For several weeks, there has been a lot of grumbling in the clubhouse, which has increased as the A’s place in the standings has plummeted. Then, on Saturday, former Oakland outfielder Milton Bradley delivered a blistering assessment of A’s general manager Billy Beane in a published report and he expounded on the topic Saturday in an extensive conversation with The Chronicle.
“Billy just has a way of thinking he’s smarter and better than everyone else, and I don’t take kindly to the better-than-you attitude,” Bradley said at Petco Park before the Giants played the Padres.
“I don’t think Billy cared about how I was. He knew he could use me for cheap and get a lot out of me. So he used me up last year and couldn’t use me up any more. He always told me, when you’re out on the field, you make me look good. I guess I wasn’t out there to make him look good enough.
“I don’t like to be lied to. Tell me the truth. You tell me I’m not an everyday player, and I just have to laugh at you because there’s not a player they’ve got over there that’s better than me. It’s just a joke.”
From the day Bradley was designated, June 21, there had been rumors of a spat between Beane and Bradley during a June 20 meeting.
“He already made up his mind before we went into any kind of meeting,” Bradley said. “He tells me, ‘If I don’t see you in the office before you leave here today, then your bags are packed.’ I called my agent right then and there, ‘Get on the horn, find some other team. Because I don’t want to be here any more.’ ”

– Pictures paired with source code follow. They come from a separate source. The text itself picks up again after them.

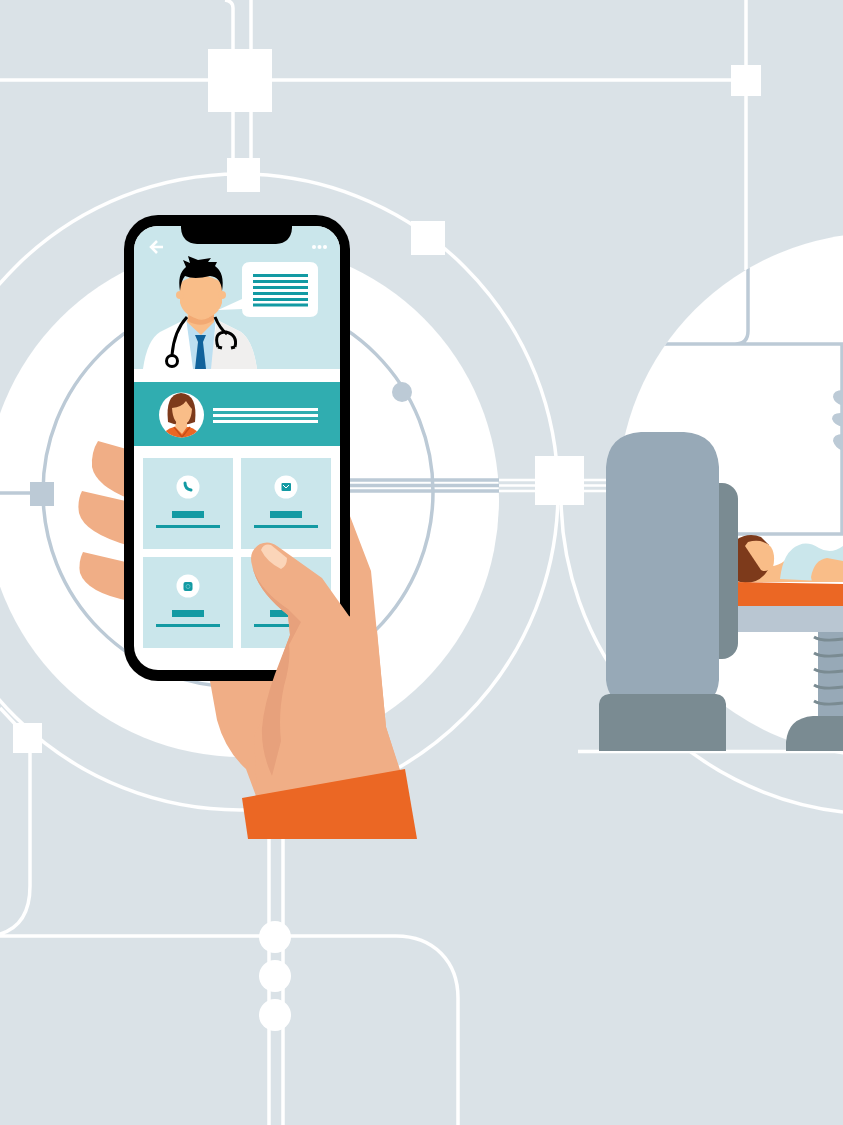
<!DOCTYPE html>
<html lang="en">
<head>
<meta charset="utf-8">
<title>Online doctor consultation</title>
<style>
:root {
  --sky: #dae2e7; --white: #fff; --line: #bccad6; --ink: #000;
  --teal: #30adb0; --teal-deep: #139aa3; --ice: #cae6eb;
  --skin: #f0ae86; --skin-shade: #e7a17c; --face: #f9bd88; --face-shade: #f2a973;
  --orange: #eb6724; --hair: #7d3a1b;
  --steel: #97a9b7; --slate: #7a8b92; --table: #b9c6d2;
}
html, body { margin: 0; height: 100%; overflow: hidden; background: var(--sky); }
svg { display: block; width: 843px; height: 1125px; }
.wire { fill: none; stroke: var(--white); stroke-width: 3.5; }
.thin { stroke-width: 2.5; }
.grey-wire { fill: none; stroke: var(--line); stroke-width: 3.5; }
.white { fill: var(--white); }
.line { fill: var(--line); }
.ink { fill: var(--ink); }
.ice { fill: var(--ice); }
.teal { fill: var(--teal); }
.deep { fill: var(--teal-deep); }
.skin { fill: var(--skin); }
.shade { fill: var(--skin-shade); }
.face { fill: var(--face); }
.orange { fill: var(--orange); }
.hair { fill: var(--hair); }
.steel { fill: var(--steel); }
.slate { fill: var(--slate); }
.text-lines { fill: none; stroke-width: 3; }
</style>
</head>
<body>
<svg viewBox="0 0 843 1125" role="img" aria-label="A hand holds a phone showing a doctor; a patient lies on a scanner table">
  <defs>
    <clipPath id="screen-clip"><rect x="134" y="226" width="206" height="444" rx="24"/></clipPath>
    <clipPath id="avatar-clip"><circle cx="181.500" cy="415" r="22.500"/></clipPath>
    <clipPath id="scan-clip"><circle cx="880" cy="495" r="262"/></clipPath>
    <g id="tile">
      <rect class="ice" width="90" height="91"/>
      <circle class="white" cx="45" cy="29" r="11.500"/>
      <rect class="deep" x="29" y="53" width="32" height="7"/>
      <rect class="deep" x="13" y="67" width="64" height="3"/>
    </g>
  </defs>

  <rect width="843" height="1125" fill="var(--sky)"/>

  <g id="network">
    <path class="wire" d="M0 80H746M746 0V270M225 0Q233 1 233 8V175M251 0V175"/>
    <circle class="wire" cx="240" cy="492" r="318"/>
    <path class="wire" d="M561 490A319 319 0 0 0 843 812"/>
    <path class="wire" d="M0 708L30 740V886Q30 925 0 934M0 936H396C434 936 458 962 458 998V1125"/>
    <path class="wire" d="M269 830V1125M283 830V1125"/>
    <path class="wire thin" d="M498 480H610M498 485.500H610M498 491H610"/>
    <rect class="white" x="208" y="49" width="64" height="63"/>
    <rect class="white" x="227" y="158" width="33" height="34"/>
    <rect class="white" x="411" y="221" width="34" height="34"/>
    <rect class="white" x="731" y="65" width="30" height="31"/>
    <rect class="white" x="535" y="456" width="49" height="49"/>
    <rect class="white" x="13" y="723" width="29" height="30"/>
    <circle class="white" cx="275" cy="937" r="16"/>
    <circle class="white" cx="275" cy="976" r="16"/>
    <circle class="white" cx="275" cy="1015" r="16"/>
  </g>

  <g id="phone-halo">
    <circle class="white" cx="242" cy="500" r="257"/>
    <circle class="grey-wire" cx="238" cy="492" r="195"/>
    <path class="grey-wire" d="M0 493H40"/>
    <path class="grey-wire thin" d="M340 480H499M340 485.500H499M340 491H499"/>
    <circle class="line" cx="402" cy="392" r="10"/>
    <rect class="line" x="30" y="482" width="24" height="24"/>
  </g>

  <g id="scanner">
    <circle class="white" cx="880" cy="495" r="262"/>
    <g clip-path="url(#scan-clip)">
      <path class="grey-wire" d="M748 230V331Q748 344 735 344M660 344H842V534H700"/>
      <path class="line" d="M843 390Q833 390 833 397Q834 403 843 406ZM843 413Q832 412 832 419Q834 425 843 427ZM843 434Q833 434 833 441Q835 448 843 451Z"/>
    </g>
    <path class="wire" d="M578 751.500H843"/>
    <g id="patient">
      <path fill="var(--face)" d="M766 567Q785 566 790 553L843 560V582H752Z"/>
      <path class="ice" d="M780 579Q783 551 799 545Q808 541 819 548Q831 555 843 546V582Z"/>
      <path class="face" d="M811 577Q814 560 827 558L843 561V582H812Z"/>
      <path class="hair" d="M736 540Q748 532 761 537L769 545L768 570Q760 583 745 583L736 581Z"/>
      <path class="face" d="M748 542Q762 538 771 547Q776 555 773 567Q766 573 761 570L745 546Z"/>
    </g>
    <path class="orange" d="M735 582L843 584V607H735Z"/>
    <rect x="735" y="606" width="108" height="26" fill="var(--table)"/>
    <rect class="steel" x="818" y="632" width="25" height="86"/>
    <path d="M814 637Q822 642 843 639M814 653Q822 658 843 655M814 669Q822 674 843 671M814 685Q822 690 843 687M814 701Q822 706 843 703" fill="none" stroke="var(--slate)" stroke-width="3"/>
    <path class="slate" d="M786 751V742Q788 718 813 716H843V751Z"/>
    <rect class="slate" x="702" y="483" width="36" height="176" rx="16"/>
    <path class="steel" d="M606 467Q608 434 641 432H684Q717 434 719 467V680Q718 692 712 698H613Q607 691 606 680Z"/>
    <path class="slate" d="M599 751V704Q600 695 609 694H716Q725 695 726 704V751Z"/>
  </g>

  <g id="hand-back">
    <path class="skin" d="M130 450L98 441Q91 452 92 467Q96 486 130 499Z"/>
    <path class="skin" d="M130 502L82 491Q77 501 79 513Q84 533 130 546Z"/>
    <path class="skin" d="M130 563L83 552Q78 562 80 573Q87 593 130 601Z"/>
    <path class="skin" d="M340 490L371 571L386 727L402 776L256 796L246 769Q225 750 217 720L208 670L340 640Z"/>
  </g>

  <g id="phone">
    <rect class="ink" x="124" y="215" width="226" height="466" rx="34"/>
    <g clip-path="url(#screen-clip)">
      <rect class="white" x="134" y="226" width="206" height="444"/>
      <rect class="ice" x="134" y="226" width="206" height="143"/>

      <g id="doctor">
        <path class="white" d="M143 369Q147 340 160 332L184 320H217L241 332Q253 341 257 369Z"/>
        <path fill="#f0efee" d="M217 320L241 332Q253 341 257 369H209Z"/>
        <path fill="#bcdff1" d="M186 318H216L211 369H193Z"/>
        <path class="face" d="M189 305H214V322L201 335L187 322Z"/>
        <path fill="var(--face-shade)" d="M189 314Q203 326 214 313V320Q201 329 188 321Z"/>
        <path class="face" d="M180 283Q201 268 222 283V303Q218 317 201 319Q184 317 180 303Z"/>
        <circle class="face" cx="180" cy="295" r="4"/>
        <circle class="face" cx="222" cy="295" r="4"/>
        <path class="ink" d="M180 291Q177 274 186 267L183 260L190 263L188 256L198 260L211 258L208 262L217 262L215 266Q225 273 222 291Q221 277 210 276Q194 280 185 276Q181 281 180 291Z"/>
        <path fill="#10629b" d="M195 335H206L203 342L206 369H195L198 342Z"/>
        <path d="M187 317Q174 331 172 355M215 317Q220 329 227 334M218 347Q213 332 226 332Q238 335 235 347M218 347L222 348M235 347L231 348" fill="none" stroke="var(--ink)" stroke-width="3"/>
        <circle class="white" cx="172" cy="361" r="5.500" stroke="var(--ink)" stroke-width="3"/>
      </g>

      <g id="speech-bubble">
        <path class="white" d="M250 262H310Q318 262 318 270V309Q318 317 310 317H250Q242 317 242 309L218 310L242 299V270Q242 262 250 262Z"/>
        <path class="text-lines" stroke="var(--teal-deep)" d="M253 275.500H308M253 281.500H308M253 287.500H308M253 293.500H308M253 299.500H308M253 305H308"/>
      </g>

      <path d="M163 247H151M157 241L151 247L157 253" fill="none" stroke="var(--white)" stroke-width="2.500"/>
      <g class="white"><circle cx="314" cy="247" r="2"/><circle cx="319.500" cy="247" r="2"/><circle cx="325" cy="247" r="2"/></g>

      <g id="contact-bar">
        <rect class="teal" x="134" y="382" width="206" height="64"/>
        <circle class="white" cx="181.500" cy="415" r="22.500"/>
        <g clip-path="url(#avatar-clip)">
          <path class="hair" d="M168 422Q165 394 181 393Q198 394 195 422Q181 428 168 422Z"/>
          <path class="orange" d="M163 438Q164 429 174 427H189Q198 429 200 438Z"/>
          <path class="face" d="M177 419H187V427L182 434L175 427Z"/>
          <path class="face" d="M172 408Q182 407 186 401Q190 407 192 409Q191 424 182 425Q173 424 172 408Z"/>
          <path d="M174 427L182 437L190 427" fill="none" stroke="#c94f18" stroke-width="1.500"/>
        </g>
        <path class="text-lines" stroke="var(--white)" d="M213 409.500H318M213 415.500H318M213 421.500H318"/>
      </g>

      <g id="menu-tiles">
        <use href="#tile" x="143" y="458"/>
        <use href="#tile" x="241" y="458"/>
        <use href="#tile" x="143" y="557"/>
        <use href="#tile" x="241" y="557"/>
        <path d="M185 483Q185 489 191 490" fill="none" stroke="var(--teal-deep)" stroke-width="3" stroke-linecap="round"/>
        <rect class="deep" x="281.500" y="483" width="9.500" height="8" rx="1"/>
        <path d="M283 485L286 488L289 485" fill="none" stroke="var(--white)"/>
        <rect class="deep" x="183.500" y="582" width="9" height="9" rx="2"/>
        <circle cx="188" cy="586.500" r="2" fill="none" stroke="#5fc0c4"/>
      </g>
    </g>
    <path class="ink" d="M181 224H292V228Q291 243 276 244H197Q182 243 181 228Z"/>
  </g>

  <g id="hand-front">
    <path class="skin" d="M252 565Q248 551 260 544Q269 540 277 546L322 578L349 616L377 630L386 727L402 778L257 798L254 735Q271 705 276 674L290 635L288 615Q257 591 252 565Z"/>
    <path class="shade" d="M252 565Q258 589 288 609L301 622L289 645Q291 662 284 686Q278 714 281 741L272 776Q261 752 262 728Q264 704 275 674L290 635L288 615Q257 591 252 565Z"/>
    <path fill="#fbd5b9" d="M261 550Q264 543 271 545L287 558Q287 566 281 569Q267 562 261 550Z"/>
    <path class="orange" d="M242 798L405 769L417 839H248Z"/>
  </g>
</svg>
</body>
</html>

Later, according to several sources, Bradley yelled at Beane, “Get out of the clubhouse, no one wants you here. You’re not a player, you’re not the manager, everyone’s sick of you coming in here.”
On Saturday, Bradley said, “I didn’t appreciate a lot of people being in the clubhouse. There were too many people in there. It’s not big enough for all that. Every time you look around, (Beane is) walking in the clubhouse, and then he has a smart comment to say to somebody.”

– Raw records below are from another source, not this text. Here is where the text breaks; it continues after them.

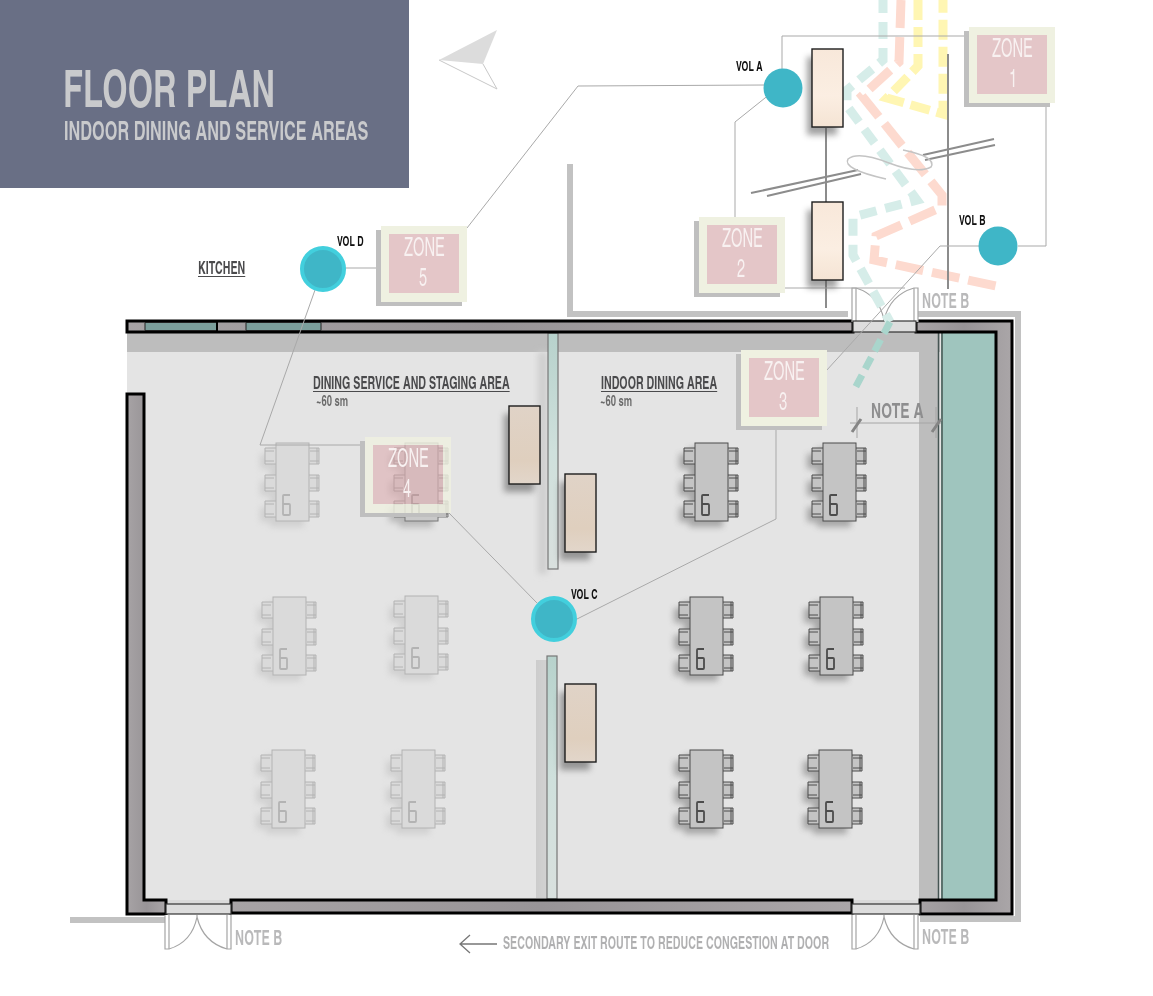
<!DOCTYPE html>
<html lang="en">
<head>
<meta charset="utf-8">
<title>Floor Plan</title>
<style>
:root{
  --slate:#696f85; --title:#c9cacc; --ink:#111; --label:#4a4a4c; --note:#b9b9ba;
  --floor:#e4e4e4; --shade:#bdbdbd; --outer:#c2c2c2; --line:#a9a9a9;
  --teal:#9fc5be; --volunteer:#3fb6c7; --ring:#42cfdd;
  --zone:#e4c6c8; --zone-frame:#eff1e1; --zone-text:#f8f1f1;
  --mint:#d6ede9; --coral:#fddacf; --yellow:#fff6b3;
}
*{box-sizing:border-box}
html,body{margin:0;overflow:hidden}
.plan{position:relative;width:1153px;height:996px;overflow:hidden;background:#fff;font-family:"TeX Gyre Heros Cn","Liberation Sans",sans-serif;font-weight:700}
.drawing{position:absolute;left:0;top:0}
.masthead{position:absolute;left:0;top:0;width:409px;height:188px;background:var(--slate);color:var(--title)}
.text{position:absolute;display:flex;align-items:baseline;margin:-60px 0 0;line-height:1;white-space:nowrap;font-weight:700;transform:scaleX(.765);transform-origin:0 0}
.text::before{content:"";width:0;height:60px}
.title{left:63px;top:107px;font-size:52px}
.subtitle{left:64px;top:140px;font-size:26px}
.area{font-size:17px;color:var(--label)}
.area span{text-decoration:underline;text-decoration-thickness:1px;text-underline-offset:2px}
.size{font-size:15px;color:#6b6b6b}
.vol{font-size:14px;color:var(--ink)}
.note{font-size:20px;color:var(--note)}
.note-a{font-size:21px;color:#8e8e8f;transform:scaleX(.81)}
.exit{font-size:17px;color:#b0b0b1}
.zone{position:absolute;width:86px;height:76px;border:solid var(--zone-frame);border-width:8px 8px 9px;background:var(--zone);box-shadow:-5px 4px 0 #bfbfbf;color:var(--zone-text)}
.zone .text{left:15px;font-size:26px;font-weight:400;transform:scaleX(.69)}
.zone .name{top:22px}
.zone .number{left:30px;top:52px}
.zone .number.one{left:32px}
.zone.sheer{border-color:rgba(239,241,225,.82);background:rgba(224,180,183,.66);background-clip:padding-box}
</style>
</head>
<body>
<main class="plan">
<svg class="drawing" width="1153" height="996" viewBox="0 0 1153 996" aria-hidden="true">
  <defs>
    <filter id="soft" x="-50%" y="-50%" width="200%" height="200%"><feGaussianBlur stdDeviation="3"/></filter>
    <linearGradient id="counter-fill" x1="0" y1="0" x2="0" y2="1"><stop offset="0" stop-color="#f8e8da"/><stop offset=".6" stop-color="#fbeee2"/><stop offset="1" stop-color="#f5e4d4"/></linearGradient>
    <linearGradient id="counter-inside" x1="0" y1="0" x2="0" y2="1"><stop offset="0" stop-color="#e0d3c7"/><stop offset=".7" stop-color="#dfcfbe"/><stop offset="1" stop-color="#e2d6ca"/></linearGradient>
    <linearGradient id="wall-fill"><stop offset="0" stop-color="#a7a3a5"/><stop offset=".5" stop-color="#989497"/><stop offset="1" stop-color="#aaa6a8"/></linearGradient>
    <linearGradient id="glass" x1="0" y1="0" x2="0" y2="1"><stop offset="0" stop-color="#b7d2cc"/><stop offset=".5" stop-color="#cfe0dc"/><stop offset="1" stop-color="#d9e0de"/></linearGradient>
    <linearGradient id="partition-shade"><stop offset="0" stop-color="#ccc"/><stop offset="1" stop-color="#d2d2d2"/></linearGradient>
    <g id="chair-left"><path d="M0 0H-11V16H0" /><path d="M-11 3H-2M-11 13H-2"/></g>
    <g id="chair-right"><path d="M32 0H43V16H32"/><path d="M34 3H43M34 13H43"/><path d="M41 0V16"/></g>
    <g id="chairs">
      <use href="#chair-left" y="5"/><use href="#chair-left" y="32"/><use href="#chair-left" y="58"/>
      <use href="#chair-right" y="5"/><use href="#chair-right" y="32"/><use href="#chair-right" y="58"/>
    </g>
    <g id="table">
      <g class="table-shadow" fill="currentColor" opacity=".4" filter="url(#soft)"><rect x="-6" y="5" width="34" height="79"/><rect x="-16" y="11" width="12" height="15"/><rect x="-16" y="38" width="12" height="15"/><rect x="-16" y="64" width="12" height="15"/></g>
      <use href="#chairs" stroke="currentColor"/>
      <rect width="33" height="78" stroke="currentColor"/>
      <path d="M14 52H8Q7 52 7 53V71Q7 72 8 72H13Q14 72 14 71V62Q14 61 13 61H7" fill="none" stroke="currentColor" stroke-width="1.8"/>
    </g>
    <g id="counter"><rect x="-5" y="8" width="30" height="78" fill="#555" opacity=".55" filter="url(#soft)"/><rect width="31" height="78" stroke="#1d1d1d" stroke-width="1.4"/></g>
    <g id="door" fill="#fff" stroke="#a5a5a5" stroke-width="1.2"><path d="M0 0V34H4Q27 27 32 2Q38 27 62 34H66V0"/><path d="M4 0V34M62 0V34M32 2V0" fill="none"/></g>
  </defs>

  <g id="north-arrow"><path d="M439 60L497 30L483 64Z" fill="#dcdcdc"/><path d="M439 60L497 89L483 64" fill="none" stroke="#c8c8c8"/></g>

  <g id="outer-walls" fill="none" stroke="var(--outer)" stroke-width="6">
    <path d="M570 164V314H848M918 314H1018V919H920M70 920H166"/>
  </g>

  <g id="floor">
    <path d="M127 332H941V900H144V394H127Z" fill="var(--floor)"/>
    <rect x="127" y="332" width="813" height="20" fill="var(--shade)"/>
    <rect x="919" y="332" width="20" height="568" fill="var(--shade)"/>
    <path d="M166 900H231V905H166ZM852 900H920V905H852Z" fill="#dadada"/>
    <rect x="941" y="332" width="55" height="568" fill="var(--teal)"/>
    <path d="M938.500 332V900M942 332V900" stroke="#465553" stroke-width="1.5"/>
  </g>

  <g id="partition">
    <rect x="538" y="352" width="10" height="222" fill="url(#partition-shade)" filter="url(#soft)"/>
    <rect x="536" y="660" width="12" height="238" fill="url(#partition-shade)"/>
    <g fill="url(#glass)" stroke="#777" stroke-width="1.2"><rect x="548" y="333" width="10" height="236"/><rect x="547" y="656" width="10" height="243"/></g>
  </g>

  <g id="dining-tables">
    <g color="#b3b3b3" fill="#dadada">
      <use href="#table" x="276" y="443"/><use href="#table" x="405" y="443" color="#777" fill="#c9c9c9"/>
      <use href="#table" x="273" y="597"/><use href="#table" x="405" y="596"/>
      <use href="#table" x="272" y="750"/><use href="#table" x="402" y="750"/>
    </g>
    <g color="#4c4c4c" fill="#c4c4c4">
      <use href="#table" x="695" y="443"/><use href="#table" x="823" y="443"/>
      <use href="#table" x="690" y="597"/><use href="#table" x="820" y="597"/>
      <use href="#table" x="690" y="750"/><use href="#table" x="819" y="750"/>
    </g>
  </g>

  <g id="walls" fill="url(#wall-fill)" stroke="#000" stroke-width="3">
    <rect x="127" y="321" width="726" height="11"/>
    <path d="M916 321H1012V914H920V900H996V332H916Z"/>
    <path d="M127 394H144V900H166V914H127Z"/>
    <rect x="231" y="900" width="621" height="13"/>
    <path d="M145 322.500H217V330.500H145ZM246 322.500H321V330.500H246Z" fill="#7b9e9b" stroke="#222" stroke-width="1"/>
    <path d="M217 321V332" stroke-width="2"/>
  </g>

  <g id="doors">
    <use href="#door" x="165" y="915"/><use href="#door" x="852" y="915"/>
    <use href="#door" transform="translate(852 322) scale(1 -1)"/>
    <g fill="#ddd" stroke="#333" stroke-width="1.2"><rect x="853" y="321" width="63" height="11"/><rect x="166" y="904" width="65" height="10"/><rect x="852" y="904" width="68" height="10"/></g>
  </g>

  <g id="queue-routes" fill="none" stroke-width="9" stroke-dasharray="17 9">
    <path d="M883 0V60L847 90V106L917 200L853 217V255L890 322" stroke="var(--mint)" stroke-dashoffset="4"/>
    <path d="M890 322L853 392" stroke="#a9d5cc" stroke-width="7" stroke-dasharray="13 7"/>
    <path d="M901 0L899 62L862 96L942 195V207L876 236L874 260L996 286" stroke="var(--coral)" stroke-dasharray="28 9"/>
    <path d="M918 0V66L887 98L943 114V0" stroke="var(--yellow)" stroke-dasharray="20 7"/>
  </g>

  <g id="queue-lane" fill="none" stroke="#8c8c8c" stroke-width="2">
    <path d="M826 128V308M948 54V289"/>
    <path d="M751 193L858 170M767 196L861 174M923 155L994 139M925 160L995 145"/>
    <path d="M886 179Q842 169 848 159Q858 151 889 163Q918 174 931 167Q937 157 903 150" stroke="#c4c4c4" stroke-width="1.5"/>
  </g>

  <g id="connectors" fill="none" stroke="var(--line)">
    <path d="M968 36H782V70M765 85L578 86L467 228M770 94L735 122V218M1046 103V246H1018M979 246H940L826 371M776 426V519L577 619M537 603L449 513M363 445H260L315 290M345 268H380M784 288H905"/>
  </g>

  <g id="counters">
    <g fill="url(#counter-fill)"><use href="#counter" x="812" y="49"/><use href="#counter" x="812" y="202"/></g>
    <g fill="url(#counter-inside)"><use href="#counter" x="509" y="406"/><use href="#counter" x="565" y="474"/><use href="#counter" x="565" y="684"/></g>
  </g>

  <g id="clearance" fill="none" stroke="#a5a5a5"><path d="M850 423H941M857 407V438M936 407V438"/><path d="M852 432L861 419M932 432L941 419" stroke="#858585" stroke-width="3"/></g>

  <g id="volunteers" fill="var(--volunteer)">
    <circle cx="783" cy="88" r="19.500"/><circle cx="998" cy="246" r="19.500"/>
    <g stroke="var(--ring)" stroke-width="4"><circle cx="554" cy="619" r="21"/><circle cx="323" cy="269" r="21"/></g>
  </g>

  <path id="exit-arrow" d="M497 944H460M470 935L460 944L470 953" fill="none" stroke="#777" stroke-width="1.3"/>
</svg>

<header class="masthead">
  <h1 class="text title">FLOOR PLAN</h1>
  <p class="text subtitle">INDOOR DINING AND SERVICE AREAS</p>
</header>

<section class="zone" style="left:969px;top:27px"><span class="text name">ZONE</span><span class="text number one">1</span></section>
<section class="zone" style="left:699px;top:217px"><span class="text name">ZONE</span><span class="text number">2</span></section>
<section class="zone" style="left:741px;top:350px"><span class="text name">ZONE</span><span class="text number">3</span></section>
<section class="zone sheer" style="left:365px;top:437px"><span class="text name">ZONE</span><span class="text number">4</span></section>
<section class="zone" style="left:381px;top:226px"><span class="text name">ZONE</span><span class="text number">5</span></section>

<span class="text area" style="left:198px;top:274px"><span>KITCHEN</span></span>
<span class="text area" style="left:313px;top:389px"><span>DINING SERVICE AND STAGING AREA</span></span>
<span class="text size" style="left:316px;top:406px">~60 sm</span>
<span class="text area" style="left:601px;top:389px"><span>INDOOR DINING AREA</span></span>
<span class="text size" style="left:600px;top:406px">~60 sm</span>

<span class="text vol" style="left:736px;top:71px">VOL A</span>
<span class="text vol" style="left:959px;top:225px">VOL B</span>
<span class="text vol" style="left:571px;top:599px">VOL C</span>
<span class="text vol" style="left:337px;top:246px">VOL D</span>

<span class="text note note-a" style="left:871px;top:418px">NOTE A</span>
<span class="text note" style="left:922px;top:308px">NOTE B</span>
<span class="text note" style="left:235px;top:945px">NOTE B</span>
<span class="text note" style="left:922px;top:944px">NOTE B</span>
<span class="text exit" style="left:503px;top:949px">SECONDARY EXIT ROUTE TO REDUCE CONGESTION AT DOOR</span>
</main>
</body>
</html>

“He told (Bobby) Kielty, ‘Oh, you’re stealing money.’ Guys are working hard. Nobody wants to be hurt. I guess he forgot about that because he doesn’t play anymore. It’s just, every other day you come in the clubhouse, all the doors to the training room are closed, the office is closed, everything’s a secret, and meetings all the time. It just gets old.”
Beane said Saturday that he did not hear Bradley’s rant, and he reiterated that Bradley was moved because his playing time was going to drop off after he came off the disabled list. Perhaps the main reason Bradley was considered expendable, however, was that he could not stay healthy: He was on the DL five times in his year and a half with Oakland.
Bradley said during his meeting with Beane, “I just told him, ‘I didn’t appreciate (manager) Bob Geren not telling me I was playing until an hour before the game on the last day. I was told I wasn’t going to be activated until we went to New York, and then an hour before the game all of a sudden I’m activated so you can designate me, trade me or put me out there to show I can play so you can trade me.’ Then you try to push out to the fans that it’s injuries or I’m not an everyday player or all this stuff. If I play half the season, I put up better numbers than anybody they got. It’s just nonsense.”
Beane said Saturday he does not wish to engage in a public debate with Bradley and said only, “I wish him well, I wish him good luck. That’s really it. Milton is in a good situation.”
Bradley hinted to the Oakland Tribune that there were other factors involved in his departure, mentioning that other black players, such as Terrence Long, Chris Singleton, Jermaine Dye and Frank Thomas also have moved on in recent years.
Long and Singleton, however, both had public disagreements with former manager Ken Macha over playing time and communication, and Dye reportedly had a strained relationship with Macha. Thomas left for Toronto because he was offered more money and years there and he always has said complimentary things about Beane.
Shannon Stewart, the A’s remaining black player, said, “All I can say is that Billy Beane has given me an opportunity to play when most teams wouldn’t. I don’t think it’s a black/white issue. I’m here playing and Billy has been good to me.”